(RECORDS SHOWN Opens)

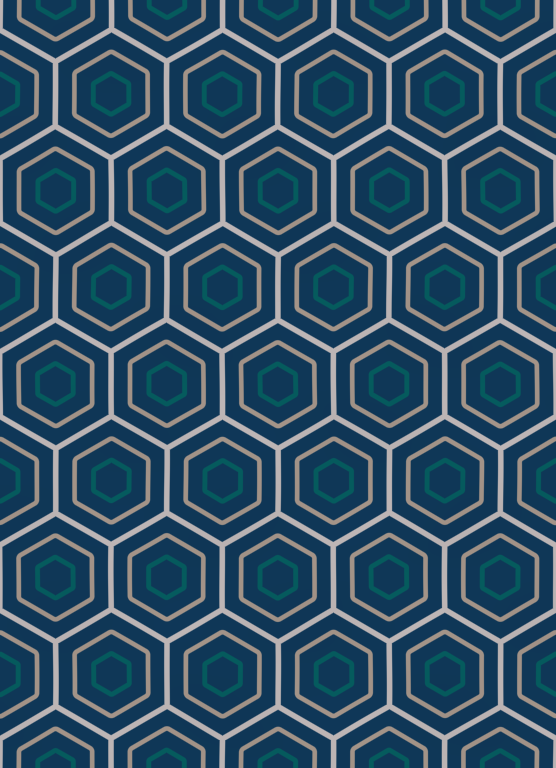
A Shadertoy shader for this pattern:

```glsl
// Navy honeycomb: pale grey lattice, each cell holding a tan and a green hexagon ring.
#define COLUMNS 5.0
#define ROW_STRETCH 1.004
#define LATTICE_WIDTH 0.050
#define TAN_RADIUS 0.330
#define TAN_WIDTH 0.042
#define GREEN_RADIUS 0.160
#define GREEN_WIDTH 0.044
#define WOBBLE 0.0025
#define NAVY vec3(0.06, 0.215, 0.34)
#define GREY vec3(0.735, 0.705, 0.705)
#define TAN vec3(0.635, 0.575, 0.53)
#define GREEN vec3(0.02, 0.355, 0.365)

const float SQRT3 = 1.7320508;

// Offset from the nearest centre of a pointy-top hexagonal grid of unit width.
vec2 hexOffset(vec2 p) {
    vec2 period = vec2(1.0, SQRT3);
    vec2 even = p - period * round(p / period);
    vec2 shifted = p - 0.5 * period;
    vec2 odd = shifted - period * round(shifted / period);
    return dot(even, even) < dot(odd, odd) ? even : odd;
}

// Signed distance to a pointy-top hexagon of the given apothem, with rounded corners.
float roundedHexagon(vec2 p, float apothem, float corner) {
    float inner = apothem - corner;
    vec2 axis = vec2(-0.5 * SQRT3, 0.5);
    p = abs(p.yx);
    p -= 2.0 * min(dot(axis, p), 0.0) * axis;
    float halfSide = inner / SQRT3;
    p -= vec2(clamp(p.x, -halfSide, halfSide), inner);
    return length(p) * sign(p.y) - corner;
}

// Distance to the boundary shared with the neighbouring cells.
float latticeDistance(vec2 p) {
    p = abs(p);
    return 0.5 - max(p.x, dot(p, vec2(0.5, 0.5 * SQRT3)));
}

// Layered sines, for slightly uneven hand-drawn lines.
vec2 handWobble(vec2 p) {
    vec2 broad = sin(p.yx * vec2(3.1, 2.7) + vec2(0.4, 1.9));
    vec2 fine = sin(p.yx * vec2(8.3, 7.1) + p * 2.3);
    return WOBBLE * (broad + 0.5 * fine);
}

// Antialiased coverage of a line at the given distance from its middle.
float stroke(float dist, float width, float pixel) {
    return 1.0 - smoothstep(-0.8 * pixel, 0.8 * pixel, abs(dist) - 0.5 * width);
}

void mainImage(out vec4 fragColor, in vec2 fragCoord) {
    float pixel = COLUMNS / iResolution.x;
    vec2 p = (fragCoord - 0.5 * iResolution.xy) * pixel;
    p.y /= ROW_STRETCH;
    p += handWobble(p);
    vec2 cell = hexOffset(p);

    // Rings and lattice over the ground
    float green = stroke(roundedHexagon(cell, GREEN_RADIUS, 0.02), GREEN_WIDTH, pixel);
    float tan_ = stroke(roundedHexagon(cell, TAN_RADIUS, 0.04), TAN_WIDTH, pixel);
    float lattice = stroke(latticeDistance(cell), LATTICE_WIDTH, pixel);

    vec3 color = mix(NAVY, GREEN, green);
    color = mix(color, TAN, tan_);
    color = mix(color, GREY, lattice);

    // Faint uneven printing
    color *= 1.0 + 0.012 * sin(p.x * 2.9 + sin(p.y * 2.1)) * sin(p.y * 3.7);
    fragColor = vec4(color, 1.0);
}
```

(RECORDS SHOWN Closes)

** ABOUT THIS TASK **
What is needed is an exact copy of every record above, minus the images.

** RESULT BELOW **
A Shadertoy shader for this pattern:

```glsl
// Navy honeycomb: pale grey lattice, each cell holding a tan and a green hexagon ring.
#define COLUMNS 5.0
#define ROW_STRETCH 1.004
#define LATTICE_WIDTH 0.050
#define TAN_RADIUS 0.330
#define TAN_WIDTH 0.042
#define GREEN_RADIUS 0.160
#define GREEN_WIDTH 0.044
#define WOBBLE 0.0025
#define NAVY vec3(0.06, 0.215, 0.34)
#define GREY vec3(0.735, 0.705, 0.705)
#define TAN vec3(0.635, 0.575, 0.53)
#define GREEN vec3(0.02, 0.355, 0.365)

const float SQRT3 = 1.7320508;

// Offset from the nearest centre of a pointy-top hexagonal grid of unit width.
vec2 hexOffset(vec2 p) {
    vec2 period = vec2(1.0, SQRT3);
    vec2 even = p - period * round(p / period);
    vec2 shifted = p - 0.5 * period;
    vec2 odd = shifted - period * round(shifted / period);
    return dot(even, even) < dot(odd, odd) ? even : odd;
}

// Signed distance to a pointy-top hexagon of the given apothem, with rounded corners.
float roundedHexagon(vec2 p, float apothem, float corner) {
    float inner = apothem - corner;
    vec2 axis = vec2(-0.5 * SQRT3, 0.5);
    p = abs(p.yx);
    p -= 2.0 * min(dot(axis, p), 0.0) * axis;
    float halfSide = inner / SQRT3;
    p -= vec2(clamp(p.x, -halfSide, halfSide), inner);
    return length(p) * sign(p.y) - corner;
}

// Distance to the boundary shared with the neighbouring cells.
float latticeDistance(vec2 p) {
    p = abs(p);
    return 0.5 - max(p.x, dot(p, vec2(0.5, 0.5 * SQRT3)));
}

// Layered sines, for slightly uneven hand-drawn lines.
vec2 handWobble(vec2 p) {
    vec2 broad = sin(p.yx * vec2(3.1, 2.7) + vec2(0.4, 1.9));
    vec2 fine = sin(p.yx * vec2(8.3, 7.1) + p * 2.3);
    return WOBBLE * (broad + 0.5 * fine);
}

// Antialiased coverage of a line at the given distance from its middle.
float stroke(float dist, float width, float pixel) {
    return 1.0 - smoothstep(-0.8 * pixel, 0.8 * pixel, abs(dist) - 0.5 * width);
}

void mainImage(out vec4 fragColor, in vec2 fragCoord) {
    float pixel = COLUMNS / iResolution.x;
    vec2 p = (fragCoord - 0.5 * iResolution.xy) * pixel;
    p.y /= ROW_STRETCH;
    p += handWobble(p);
    vec2 cell = hexOffset(p);

    // Rings and lattice over the ground
    float green = stroke(roundedHexagon(cell, GREEN_RADIUS, 0.02), GREEN_WIDTH, pixel);
    float tan_ = stroke(roundedHexagon(cell, TAN_RADIUS, 0.04), TAN_WIDTH, pixel);
    float lattice = stroke(latticeDistance(cell), LATTICE_WIDTH, pixel);

    vec3 color = mix(NAVY, GREEN, green);
    color = mix(color, TAN, tan_);
    color = mix(color, GREY, lattice);

    // Faint uneven printing
    color *= 1.0 + 0.012 * sin(p.x * 2.9 + sin(p.y * 2.1)) * sin(p.y * 3.7);
    fragColor = vec4(color, 1.0);
}
```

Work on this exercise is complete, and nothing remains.